The original project name for the project that went live last night was called ‘E-301’. E-301 stands for a great customer experience. E stands for a great customer experience – you always start with the customer experience. The ‘three’ is for three seconds – we want it to be really simple and quick for our customers, so they can login and get to any feature within three seconds. ‘Zero’ means zero down time, so it is always on. ‘One’ is what really drove a lot of change in terms of how we do things. One hour from finishing change to a piece of code to getting it into production.
It completely busts all of the norms that we used to have on how we went through things. It has made the biggest difference.
Last night’s launch I think is the exemplar of really pushing the boundaries with that ‘E-301’ mantra, to set a new, high bar. What we did was, we sat down with 4000 customers over the last year and progressively experimented, innovated and evolved a solution with real customers. Our customers gave us 2700 solutions on how to make it better.
We went live last night and it’s all gone smoothly. Today, we’ve already got some feedback from customers that say they would like to see a subtotal of all of their accounts at the bottom, so we’ll put that into the next release.
And this long-running, persistent team that works on a platform continuously builds new features every fortnight in perpetuity. So this is a really different approach – it’s a platform-based approach, it’s a DevOps approach and what it does is not second guess what the customer experience is about. What it does is it works with the customers and continuously delivers that better customer experience. There is a second platform that’s got very similar features that we’ve been working on for a number of years that is now live in production for our consumer bank and that’s the Personal Banking Origination Platform. We’re now starting to plug the digital and the personal banking platforms together to get that experience across a broader range of services, but we’re seeing really good benefits flow from this platform around getting decisions faster, getting times to yes faster and also driving quite a bit of productivity into some complex end-to-end processes.
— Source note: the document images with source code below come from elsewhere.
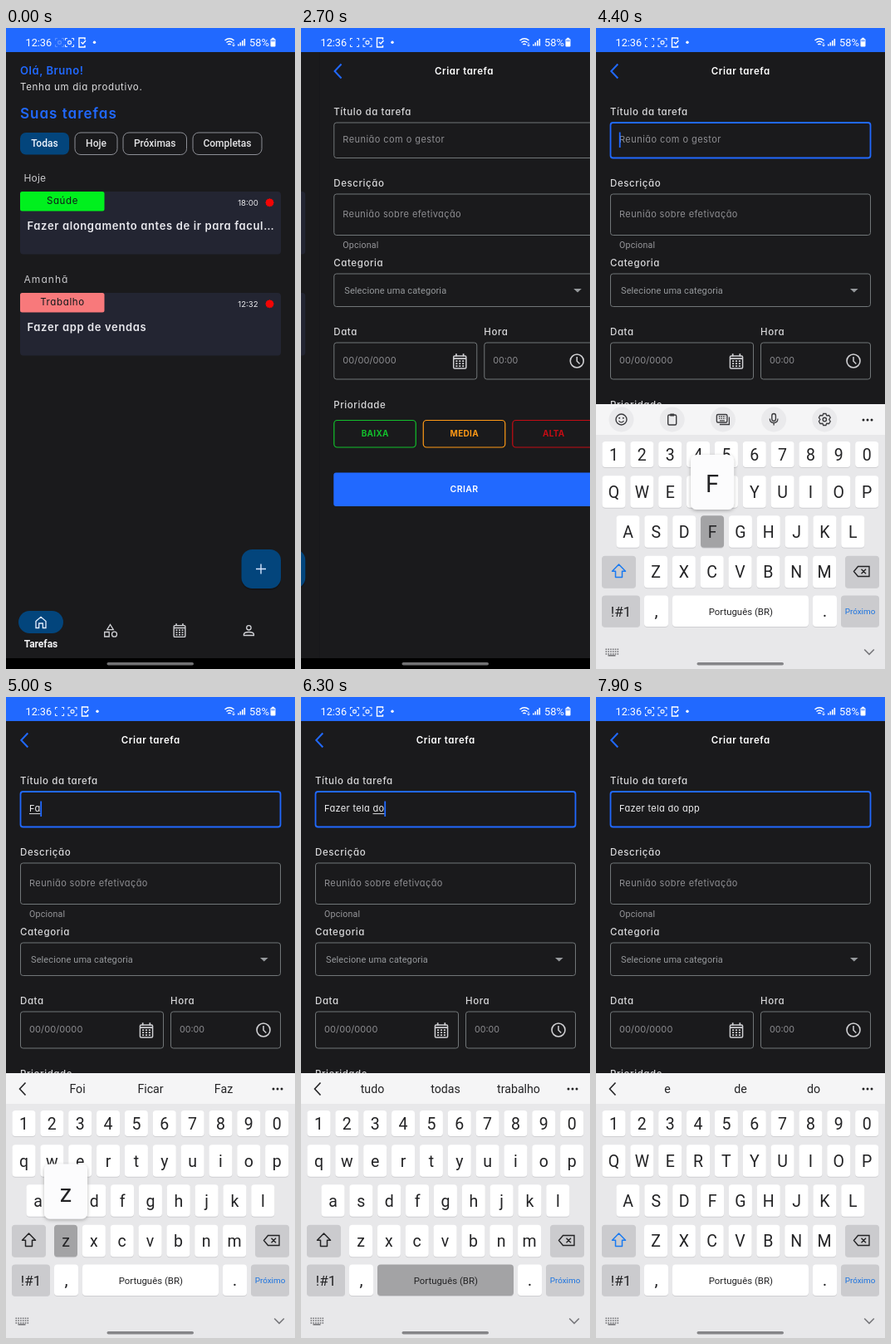
Recreate the animation shown at these times as an HTML page. Size 348 by 772 pixels, loop 8000 ms.

```html
<!DOCTYPE html>
<html lang="pt-BR">
<head>
<meta charset="utf-8">
<title>Tarefas</title>
<style>
html, body { margin: 0; width: 100%; height: 100%; overflow: hidden; background: #1a1a1c; }
svg { display: block; }
text { white-space: pre; font-family: Inter, "Open Sans", sans-serif; font-feature-settings: "cv11"; }
text.r { font-family: Roboto, "Noto Sans", sans-serif; }
</style>
</head>
<body>
<svg id="stage" width="348" height="772" viewBox="0 0 348 772"></svg>
<script>
const LOOP = 8000, STEP = 100;
const BG = '#1a1a1c', BLUE = '#2169ff', NAVY = '#03457c', INK = '#232325';
const stage = document.getElementById('stage');
const $ = id => document.getElementById(id);
const clamp = v => Math.max(0, Math.min(1, v));
const show = (id, on) => $(id).setAttribute('visibility', on ? 'inherit' : 'hidden');

// ---- drawing helpers
function txt(s, x, y, size, fill, o = {}) {
  return `<text ${o.id ? `id="${o.id}"` : ''} class="${o.r ? 'r' : ''}" x="${x}" y="${y}" font-size="${size}" fill="${fill}"` +
    ` font-weight="${o.w || 400}" letter-spacing="${o.sp || 0}" text-anchor="${o.mid ? 'middle' : 'start'}">${s}</text>`;
}
function box(x, y, x2, y2, r, fill, stroke = 'none', more = '') {
  return `<rect x="${x}" y="${y}" width="${x2 - x}" height="${y2 - y}" rx="${r}" fill="${fill}" stroke="${stroke}" ${more}/>`;
}
function line(d, color, w = 1.3, more = '') {
  return `<path d="${d}" fill="none" stroke="${color}" stroke-width="${w}" ${more}/>`;
}
function dot(x, y, r, fill, more = '') {
  return `<circle cx="${x}" cy="${y}" r="${r}" fill="${fill}" ${more}/>`;
}
function group(id, body, more = '') {
  return `<g id="${id}" ${more}>${body}</g>`;
}
function at(x, y, body) {
  return `<g transform="translate(${x} ${y})">${body}</g>`;
}
function burst(x, y) {
  const pts = [];
  for (let i = 0; i < 24; i++) {
    const r = i % 2 ? 4.5 : 5.3, a = i * Math.PI / 12;
    pts.push((x + r * Math.cos(a)).toFixed(1) + ',' + (y + r * Math.sin(a)).toFixed(1));
  }
  return `<polygon points="${pts.join(' ')}" fill="#f20505"/>`;
}
function calendar(c, s) {
  let d = '';
  for (let r = 0; r < 3; r++) for (let k = 0; k < 3; k++) d += box(-4.6 + k * 3.6, -1.6 + r * 2.8, -2.6 + k * 3.6, 0 + r * 2.8, 0, c);
  return `<g transform="scale(${s})">` + box(-7, -6.5, 7, 7.5, 1.2, 'none', c, 'stroke-width="1.4"') +
    line('M-7 -3.6H7M-4 -9V-6M4 -9V-6', c, 1.6) + d + '</g>';
}

// ---- status bar
function scanIcon(id, x) {
  return group(id, line('M-5 -2.5V-5H-2.5M2.5 -5H5V-2.5M5 2.5V5H2.5M-2.5 5H-5V2.5', '#dce8ff', 1.1) +
    group(id + 'Dot', `<circle r="2" fill="none" stroke="#dce8ff" stroke-width="1.3"/>`), `transform="translate(${x} 17.5)"`);
}
function statusBar() {
  const bars = [0, 1, 2, 3].map(i => box(279 + i * 2.5, 19.5 - i * 2.2, 280.6 + i * 2.5, 21.5, .3, '#fff')).join('');
  return box(0, 0, 348, 29, 0, BLUE) +
    txt('12:36', 23.5, 21.8, 12.7, '#fff', { r: 1 }) +
    scanIcon('scanA', 64.5) +
    group('icons', scanIcon('scanB', 80) +
      line('M98.5 14V12H91.5V23H98.5V21', '#fff', 1.4) + line('M94 17L96 19L99.5 15', '#fff', 1.4) + dot(110, 17.3, 1.7, '#fff')) +
    line('M263.5 15Q269 10.5 274.5 15M265.5 17.5Q269 14.5 272.5 17.5', '#fff', 1.5) +
    line('M267.3 19.8Q269 18.5 270.7 19.8', '#fff', 1.5) + line('M274 17.5V22M272.4 20.5L274 22L275.6 20.5', '#fff', .9) +
    bars + txt('58%', 293, 21.8, 12.9, '#fff', { r: 1 }) +
    box(318.5, 13, 324.5, 22.5, 1, '#fff') + box(320, 11.8, 323, 13, 0, '#fff') + box(319.3, 14, 323.7, 16.5, 0, '#8db2ff');
}

// ---- task list
function chip(x, x2, s, on) {
  return box(x, 126, x2, 152.5, 7, on ? NAVY : 'none', on ? 'none' : '#8d8f96') +
    txt(s, (x + x2) / 2, 143.3, 12, on ? '#f1f6ff' : '#e4e4e6', { r: 1, w: 500, mid: 1 });
}
function card(y, tag, color, time, title) {
  return box(17, y, 331, y + 75.5, 4, '#232532') + box(17, y, 118.5, y + 23.5, 2.5, color) +
    txt(tag, 68, y + 15, 11.5, '#10181a', { sp: .65, mid: 1 }) +
    txt(time, 291.5, y + 16.7, 9.6, '#e8e8ec', { mid: 1 }) + burst(317.5, y + 13.3) +
    txt(title, 25.5, y + 46, 13, '#e9e9ee', { w: 600, sp: .64 });
}
function home() {
  const c = '#d3d4d8';
  return box(0, 29, 348, 759, 0, BG) +
    txt('Olá, Bruno!', 17, 56, 13, BLUE, { w: 600, sp: .55 }) +
    txt('Tenha um dia produtivo.', 17, 75.3, 11.5, '#dededf', { sp: .66 }) +
    txt('Suas tarefas', 17, 109, 17, BLUE, { w: 600, sp: 1 }) +
    chip(17, 76, 'Todas', 1) + chip(83, 134, 'Hoje') + chip(141, 217.5, 'Próximas') + chip(225, 308, 'Completas') +
    txt('Hoje', 21.5, 185, 12, '#c9c9cc', { sp: .2 }) +
    card(197, 'Saúde', '#00f01e', '18:00', 'Fazer alongamento antes de ir para facul…') +
    txt('Amanhã', 21.5, 307, 12, '#c9c9cc', { sp: 1.05 }) +
    card(319, 'Trabalho', '#f8797b', '12:32', 'Fazer app de vendas') +
    box(283.5, 629.5, 331, 677, 13, '#121214', 'none', 'opacity=".6"') +
    box(283.5, 628, 331, 675, 13, NAVY) + dot(307, 651.5, 22, '#fff', 'id="ripple" opacity="0"') +
    line('M301 651.5H313M307 645.5V657.5', '#d8e7ff', 1.4) +
    box(15, 702, 69, 729, 13.5, NAVY) +
    line('M36 714.5L42 709.3L48 714.5V722.5H44.3V717H39.7V722.5H36Z', '#e6f0ff', 1.3) +
    txt('Tarefas', 42, 746, 12, '#f3f3f5', { r: 1, w: 700, mid: 1 }) +
    line('M125.5 718.5L129.3 724.6H121.7ZM118.7 727.5H124.2V733H118.7Z', c) +
    `<circle cx="130.5" cy="730.2" r="3" fill="none" stroke="${c}" stroke-width="1.3"/>` +
    at(209, 726, calendar(c, .98)) +
    `<circle cx="292.4" cy="722.3" r="2.7" fill="none" stroke="${c}" stroke-width="1.3"/>` +
    line('M286.4 731.5V730Q287 727.5 292.4 727.5T298.4 730V731.5Z', c);
}

// ---- form
const field = (x, y, x2, y2, more) => box(x, y, x2, y2, 3, 'none', '#717678', more);
const label = (s, x, y) => txt(s, x, y, 11.5, '#d8d8da', { w: 500, sp: .58 });
function level(x, s, c) {
  return box(x, 472.5, x + 98.5, 505, 4, 'none', c, 'stroke-width="1.2"') + txt(s, x + 49.5, 491.6, 10, c, { w: 700, sp: .3, mid: 1 });
}
function form() {
  const hint = '#8e8e92', icon = '#d0d0d3';
  return box(0, 29, 348, 759, 0, BG) +
    line('M26.3 43.5L18.3 52L26.3 60.5', BLUE, 2) +
    txt('Criar tarefa', 174.3, 55.5, 11.5, '#fff', { w: 600, sp: .55, mid: 1 }) +
    label('Título da tarefa', 17, 104.6) + field(17.5, 114, 330.5, 156.5, 'id="titleBox"') +
    txt('Reunião com o gestor', 28, 138.3, 11, hint, { sp: .45, id: 'titleHint' }) +
    txt('', 28, 138.3, 11, '#f0f0f2', { sp: .34, id: 'typed' }) +
    line('', '#f0f0f2', .9, 'id="under"') + line('', BLUE, 1.8, 'id="caret"') +
    label('Descrição', 17, 190.6) + field(17.5, 200, 330.5, 249.5) +
    txt('Reunião sobre efetivação', 28, 227.8, 11, hint, { sp: .4 }) +
    txt('Opcional', 28, 265, 10.6, '#97979b', { r: 1, sp: .2 }) +
    label('Categoria', 17, 286.6) + field(17.5, 296, 330.5, 335.5) +
    txt('Selecione uma categoria', 30, 320, 11, '#96999c', { r: 1, sp: .1 }) +
    '<path d="M306 314H315.6L310.8 318.6Z" fill="#96999c"/>' +
    label('Data', 17, 369.6) + label('Hora', 198, 369.6) +
    field(17.5, 379, 189.5, 423) + field(198.5, 379, 330.5, 423) +
    txt('00/00/0000', 28, 404, 11, hint, { sp: .1 }) + txt('00:00', 209, 404, 10.7, hint) +
    at(169, 402, calendar(icon, 1.08)) +
    `<circle cx="310" cy="401" r="8" fill="none" stroke="${icon}" stroke-width="1.6"/>` + line('M310 396V401.3L313.3 404.5', icon, 1.5) +
    label('Prioridade', 17, 457.6) +
    level(17.5, 'BAIXA', '#12c02c') + level(125, 'MEDIA', '#ff9a16') + level(232.5, 'ALTA', '#c40c14') +
    box(17, 535.5, 331, 576, 3, BLUE) + txt('CRIAR', 174.3, 558.5, 10.5, '#fff', { w: 600, sp: .4, mid: 1 });
}

// ---- keyboard
const ROWS = [['1234567890', 21.5, 513.5, 15.5], ['qwertyuiop', 21.5, 558.5, 19.2], ['asdfghjkl', 38.5, 606.5, 19.2], ['zxcvbnm', 72, 655, 19.2]];
const keys = {};
function keyBox(x, y, x2, y2, fill, more = '') {
  return box(x, y + 1, x2, y2 + 1, 4, '#cfcfd2') + box(x, y, x2, y2, 4, fill, 'none', more);
}
function keyboard() {
  const soft = '#cbcbce';
  let s = box(0, 453, 348, 772, 0, '#e8e8ea') + box(0, 453, 348, 490, 0, '#f5f5f6');
  for (const [chars, x0, y, h] of ROWS)
    [...chars].forEach((c, i) => {
      const x = x0 + i * 33.85;
      keys[c] = { x, y };
      s += keyBox(x - 14, y - h, x + 14, y + h, '#fff', `id="b_${c}"`) + txt(c, x, y + 7, 19.5, INK, { r: 1, mid: 1, id: 'k_' + c });
    });
  s += keyBox(7, 635.8, 48, 674, soft) + keyBox(300, 635.8, 341, 674, soft) +
    line('M27.5 646L35.5 654.3H31.5V661.5H23.5V654.3H19.5Z', INK, 1.5, 'id="shift" stroke-linejoin="round"') +
    line('M310.5 654.5L315.5 648.5H329V660.5H315.5ZM319.5 651.8L325 657.3M325 651.8L319.5 657.3', INK, 1.4) +
    keyBox(7, 683.5, 53, 721, soft) + txt('!#1', 30, 708.5, 17, INK, { r: 1, mid: 1 }) +
    keyBox(58, 683.5, 87, 721, '#fff') + txt(',', 72.5, 709, 21, INK, { r: 1, mid: 1 }) +
    keyBox(92, 683.5, 256, 721, '#fff', 'id="b_ "') + txt('Português (BR)', 174.3, 706.5, 11.4, INK, { r: 1, mid: 1 }) +
    keyBox(261, 683.5, 290, 721, '#fff') + txt('.', 275.5, 709, 21, INK, { r: 1, mid: 1 }) +
    keyBox(295, 683.5, 341, 721, soft) + txt('Próximo', 318, 706, 9.9, '#1a73e0', { r: 1, mid: 1 });
  return s + toolbar() +
    group('sugs', line('M23.5 464.5L16.5 472L23.5 479.5', INK, 1.6) +
      [0, 1, 2].map(i => txt('', 86 + 88 * i, 477, 14.2, INK, { r: 1, mid: 1, id: 'sug' + i })).join('')) +
    [0, 1, 2].map(i => dot(322 + i * 5, 472, 1.5, INK)).join('');
}
function toolbar() {
  const c = '#3a3a3d';
  const ring = (x, y, r) => `<circle cx="${x}" cy="${y}" r="${r}" fill="none" stroke="${c}" stroke-width="1.4"/>`;
  const icons = [
    ring(0, 0, 6.5) + dot(-2.3, -1.8, 1, c) + dot(2.3, -1.8, 1, c) + line('M-3 1.6Q0 5.2 3 1.6', c),
    box(-5, -5.5, 5, 6.5, 1.5, 'none', c, 'stroke-width="1.4"') + box(-2.5, -7, 2.5, -4, .5, c),
    box(-7.5, -6, 5, 3.5, 1.5, 'none', c, 'stroke-width="1.4"') + line('M-5 -3.5H3M-5 -1.2H3', c, 1.3, 'stroke-dasharray="1.5 1"') + line('M-4 1.4H2M-4 6H7.5V-3', c),
    box(-2.3, -7, 2.3, 1.8, 2.3, 'none', c, 'stroke-width="1.4"') + line('M-4.8 -1Q-4.8 4 0 4T4.8 -1M0 4V7', c),
    ring(0, 0, 2.2) + line('M-1.6 -7H1.6L2.4 -4.8L5.3 -5L6.9 -2.2L5.4 0L6.9 2.2L5.3 5L2.4 4.8L1.6 7H-1.6L-2.4 4.8L-5.3 5L-6.9 2.2L-5.4 0L-6.9 -2.2L-5.3 -5L-2.4 -4.8Z', c, 1.3)
  ];
  return group('tools', icons.map((s, i) => at(30.5 + 61.2 * i, 471.5, dot(0, 0, 15, '#eaeaec') + s)).join(''));
}
function sysIcons() {
  let s = '';
  for (let r = 0; r < 3; r++) for (let i = 0; i < 6; i++) s += `<rect x="${11.5 + i * 2.8}" y="${747.5 + r * 2.8}" width="1.6" height="1.6"/>`;
  return group('sys', s + '<rect x="14.5" y="755" width="9" height="1.6"/>' +
    '<path d="M323.2 748.5L329 754.3L334.8 748.5" fill="none" stroke="currentColor" stroke-width="1.6"/>', 'fill="currentColor"');
}

stage.innerHTML =
  '<defs><filter id="soft" x="-30%" y="-30%" width="160%" height="160%"><feDropShadow dx="0" dy="1.5" stdDeviation="2" flood-opacity=".28"/></filter></defs>' +
  box(0, 0, 348, 772, 0, BG) + group('home', home()) + group('form', form()) + box(0, 759, 348, 772, 0, '#000') +
  box(0, 453, 348, 772, 0, '#171719', 'none', 'id="cover"') +
  group('kb', keyboard()) + sysIcons() +
  group('pop', box(-26, 0, 26, 66, 7, '#fcfcfd', 'none', 'filter="url(#soft)"') + txt('', 0, 45, 29, INK, { r: 1, mid: 1, id: 'popTxt' })) +
  box(121.5, 764, 226, 767.6, 1.8, '#727274', 'none', 'id="handle"') + statusBar();

// ---- timeline
const FOCUS = 3100, LOWER = 4900, UPPER = 7600;
const PRESSES = [['F', 4400], ['a', 4900], ['z', 5000], ['e', 5100], ['r', 5200], [' ', 5300], ['t', 5400], ['e', 5500], ['l', 5600],
  ['a', 5800], [' ', 5900], ['d', 6000], ['o', 6100], [' ', 6300], ['a', 6600], ['p', 6800], ['p', 7000], [' ', 7200]];
const HINTS = [[4700, 'Foi Ficar Faz'], [5600, 'Favor Fazer Fala'], [6000, 'tudo todas trabalho'],
  [6600, 'do de da'], [7100, 'a as ao'], [7500, 'e de do']];

function drawText(t) {
  const done = PRESSES.filter(p => t >= p[1] + 100);
  const str = done.map(p => p[0]).join('');
  const last = done.length ? done[done.length - 1][1] + 100 : FOCUS;
  const el = $('typed');
  const width = s => { el.textContent = s; return s ? el.getComputedTextLength() : 0; };
  const start = 28 + width(str.slice(0, str.lastIndexOf(' ') + 1)), end = 28 + width(str);
  $('under').setAttribute('d', end > start ? `M${start} 140.6H${end}` : '');
  const on = t >= FOCUS && (t - last) % 1000 < 500;
  $('caret').setAttribute('d', on ? `M${end + .7} 125.5V144` : '');
  show('titleHint', !str);
  $('titleBox').setAttribute('stroke', t >= FOCUS ? BLUE : '#717678');
  $('titleBox').setAttribute('stroke-width', t >= FOCUS ? 1.8 : 1);
}

function drawKeys(t) {
  const upper = t < LOWER || t >= UPPER;
  for (const c in keys) {
    $('k_' + c).textContent = upper ? c.toUpperCase() : c;
    $('b_' + c).setAttribute('fill', '#fff');
  }
  $('b_ ').setAttribute('fill', '#fff');
  $('shift').setAttribute('stroke', upper ? '#1a7af0' : INK);
  const hit = PRESSES.filter(p => t >= p[1] && t < p[1] + 200).pop();
  const letter = hit && hit[0] !== ' ';
  show('pop', letter);
  if (hit && t < hit[1] + 100) $('b_' + hit[0].toLowerCase()).setAttribute('fill', '#a3a3a5');
  if (letter) {
    const k = keys[hit[0].toLowerCase()];
    $('pop').setAttribute('transform', `translate(${Math.max(32, Math.min(316, k.x))} ${k.y - 92.5})`);
    $('popTxt').textContent = hit[0];
  }
  const hint = HINTS.filter(h => t >= h[0]).pop();
  show('tools', !hint);
  show('sugs', hint);
  if (hint) hint[1].split(' ').forEach((w, i) => {
    $('sug' + i).textContent = w;
    $('sug' + i).setAttribute('opacity', clamp(.4 + (t - hint[0]) / (160 + 80 * i)));
  });
}

function draw(t) {
  const enter = clamp(t / 300);
  $('scanA').setAttribute('opacity', .3 + .7 * enter);
  $('icons').setAttribute('transform', `translate(${-3.5 * (1 - enter)} 0)`);
  show('scanADot', t < 1900 || t >= 5900);

  const slide = 1 - (1 - clamp((t - 2400) / 500)) ** 3;
  $('home').setAttribute('transform', `translate(${-348 * slide} 0)`);
  $('form').setAttribute('transform', `translate(${348 * (1 - slide)} 0)`);
  const press = clamp((t - 2150) / 200);
  $('ripple').setAttribute('r', 22 * press);
  $('ripple').setAttribute('opacity', press ? .16 * (1 - clamp((t - 2400) / 200)) : 0);

  const rise = 1 - (1 - clamp((t - 3250) / 340)) ** 2;
  $('kb').setAttribute('transform', `translate(0 ${319 * (1 - rise)})`);
  $('kb').setAttribute('opacity', rise);
  show('kb', rise > 0);
  show('cover', rise > 0);
  show('sys', rise > 0);
  $('sys').setAttribute('color', t < 4000 ? '#fff' : '#77777b');
  $('handle').setAttribute('fill', rise > 0 ? (t < 4000 ? '#dcdcde' : '#858588') : '#727274');
  drawText(t);
  drawKeys(t);
}

const t0 = performance.now();
let shown = -1;
function tick() {
  const t = Math.floor(((performance.now() - t0 + 15) % LOOP) / STEP) * STEP;
  if (t !== shown) draw(shown = t);
  requestAnimationFrame(tick);
}
tick();
</script>
</body>
</html>
```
We’re doing monthly releases on the PBOP platform and that gives us the ability to learn, engage with our customers and continue to build a backlog of new features and continuously evolve the new platform so that it doesn’t become a legacy system, it becomes a long running persistent team that in 10, 20 or 30 years should be continuing to evolve the customer experience.
This is what I call the ‘ever green model of technology.’ Where all of the platforms in the organisation have this long-running persistent team and an agile, consistently delivering model, then the thing that fundamentally changes – and this is where the real strategy comes to life – is our environment actually gets simpler over time.
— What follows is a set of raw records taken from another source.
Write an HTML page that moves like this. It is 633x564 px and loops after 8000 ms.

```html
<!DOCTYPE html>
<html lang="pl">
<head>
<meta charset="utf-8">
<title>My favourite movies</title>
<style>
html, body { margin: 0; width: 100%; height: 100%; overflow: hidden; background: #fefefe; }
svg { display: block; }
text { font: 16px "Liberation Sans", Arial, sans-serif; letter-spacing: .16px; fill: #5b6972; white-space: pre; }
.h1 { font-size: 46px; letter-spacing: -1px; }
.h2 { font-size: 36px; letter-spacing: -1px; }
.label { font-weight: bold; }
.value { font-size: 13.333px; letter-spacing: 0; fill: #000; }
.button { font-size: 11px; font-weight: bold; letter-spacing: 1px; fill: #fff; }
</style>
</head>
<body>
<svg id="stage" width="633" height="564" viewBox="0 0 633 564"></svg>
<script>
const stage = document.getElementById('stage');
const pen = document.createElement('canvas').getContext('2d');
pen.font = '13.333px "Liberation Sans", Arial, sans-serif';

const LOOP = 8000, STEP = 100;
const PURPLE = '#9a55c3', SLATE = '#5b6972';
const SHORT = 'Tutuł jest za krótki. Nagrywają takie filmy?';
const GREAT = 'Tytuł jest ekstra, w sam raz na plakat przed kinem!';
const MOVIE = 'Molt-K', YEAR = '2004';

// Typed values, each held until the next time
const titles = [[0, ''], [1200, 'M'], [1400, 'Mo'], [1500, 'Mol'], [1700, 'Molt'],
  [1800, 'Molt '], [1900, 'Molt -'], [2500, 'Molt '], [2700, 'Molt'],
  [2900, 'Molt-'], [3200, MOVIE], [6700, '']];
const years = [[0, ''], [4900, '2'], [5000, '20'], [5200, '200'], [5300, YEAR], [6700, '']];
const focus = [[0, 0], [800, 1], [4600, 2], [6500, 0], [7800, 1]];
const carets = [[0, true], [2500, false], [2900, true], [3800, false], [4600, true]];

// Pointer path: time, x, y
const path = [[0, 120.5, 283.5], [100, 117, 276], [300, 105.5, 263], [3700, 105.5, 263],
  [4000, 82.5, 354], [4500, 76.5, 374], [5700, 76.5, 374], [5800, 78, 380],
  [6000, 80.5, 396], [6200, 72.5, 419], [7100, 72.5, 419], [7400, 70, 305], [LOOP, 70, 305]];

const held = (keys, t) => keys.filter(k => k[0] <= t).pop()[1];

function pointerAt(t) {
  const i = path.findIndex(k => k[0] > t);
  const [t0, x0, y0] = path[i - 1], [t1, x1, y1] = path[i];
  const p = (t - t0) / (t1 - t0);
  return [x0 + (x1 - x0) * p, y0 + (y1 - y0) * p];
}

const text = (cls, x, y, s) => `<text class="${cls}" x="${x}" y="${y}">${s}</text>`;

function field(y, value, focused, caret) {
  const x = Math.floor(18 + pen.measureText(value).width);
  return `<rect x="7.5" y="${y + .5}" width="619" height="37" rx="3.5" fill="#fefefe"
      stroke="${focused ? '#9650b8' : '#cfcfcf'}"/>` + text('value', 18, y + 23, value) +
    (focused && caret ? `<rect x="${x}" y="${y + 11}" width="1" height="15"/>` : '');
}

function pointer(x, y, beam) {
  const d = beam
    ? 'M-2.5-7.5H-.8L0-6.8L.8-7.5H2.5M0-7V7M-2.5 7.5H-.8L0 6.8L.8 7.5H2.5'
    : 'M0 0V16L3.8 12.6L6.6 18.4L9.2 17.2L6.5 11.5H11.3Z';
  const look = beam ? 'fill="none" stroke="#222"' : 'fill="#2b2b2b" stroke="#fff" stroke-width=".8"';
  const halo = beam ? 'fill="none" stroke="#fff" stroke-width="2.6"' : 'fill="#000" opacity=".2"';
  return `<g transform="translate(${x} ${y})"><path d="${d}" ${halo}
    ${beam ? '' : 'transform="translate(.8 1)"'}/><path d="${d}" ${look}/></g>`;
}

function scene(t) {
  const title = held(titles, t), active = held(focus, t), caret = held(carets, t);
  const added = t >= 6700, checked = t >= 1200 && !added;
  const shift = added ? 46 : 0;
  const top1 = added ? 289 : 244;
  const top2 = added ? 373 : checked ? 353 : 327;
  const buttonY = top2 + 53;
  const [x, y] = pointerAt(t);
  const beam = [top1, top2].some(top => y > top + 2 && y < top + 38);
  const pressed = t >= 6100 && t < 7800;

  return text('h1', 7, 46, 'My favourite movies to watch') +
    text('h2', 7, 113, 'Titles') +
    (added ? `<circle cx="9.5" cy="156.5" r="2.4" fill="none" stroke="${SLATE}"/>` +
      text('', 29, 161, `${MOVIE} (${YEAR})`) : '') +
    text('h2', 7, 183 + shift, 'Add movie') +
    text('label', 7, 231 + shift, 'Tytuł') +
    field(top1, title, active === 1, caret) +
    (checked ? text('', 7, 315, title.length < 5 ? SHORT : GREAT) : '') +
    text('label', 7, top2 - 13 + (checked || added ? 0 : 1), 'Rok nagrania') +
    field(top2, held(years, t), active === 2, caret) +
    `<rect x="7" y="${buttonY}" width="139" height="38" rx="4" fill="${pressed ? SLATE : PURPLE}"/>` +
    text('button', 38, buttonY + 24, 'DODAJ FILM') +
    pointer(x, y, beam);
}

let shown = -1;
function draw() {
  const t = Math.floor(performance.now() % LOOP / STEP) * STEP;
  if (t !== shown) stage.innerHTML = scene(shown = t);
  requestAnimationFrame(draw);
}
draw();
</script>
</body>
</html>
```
What tends to happen with these agile platforms is demand comes to them because they are delivering fast. One of the things I’m most proud that we’ve achieved at NAB in the last 12 months is for the first time in my career operating this way. We actually finished this year with less technology than we started. So we turned off more than we added in. What it was, was continuously building more agile platforms, encouraging demand to come on platform and then naturally, you start to see more decommissioning and adding on of new.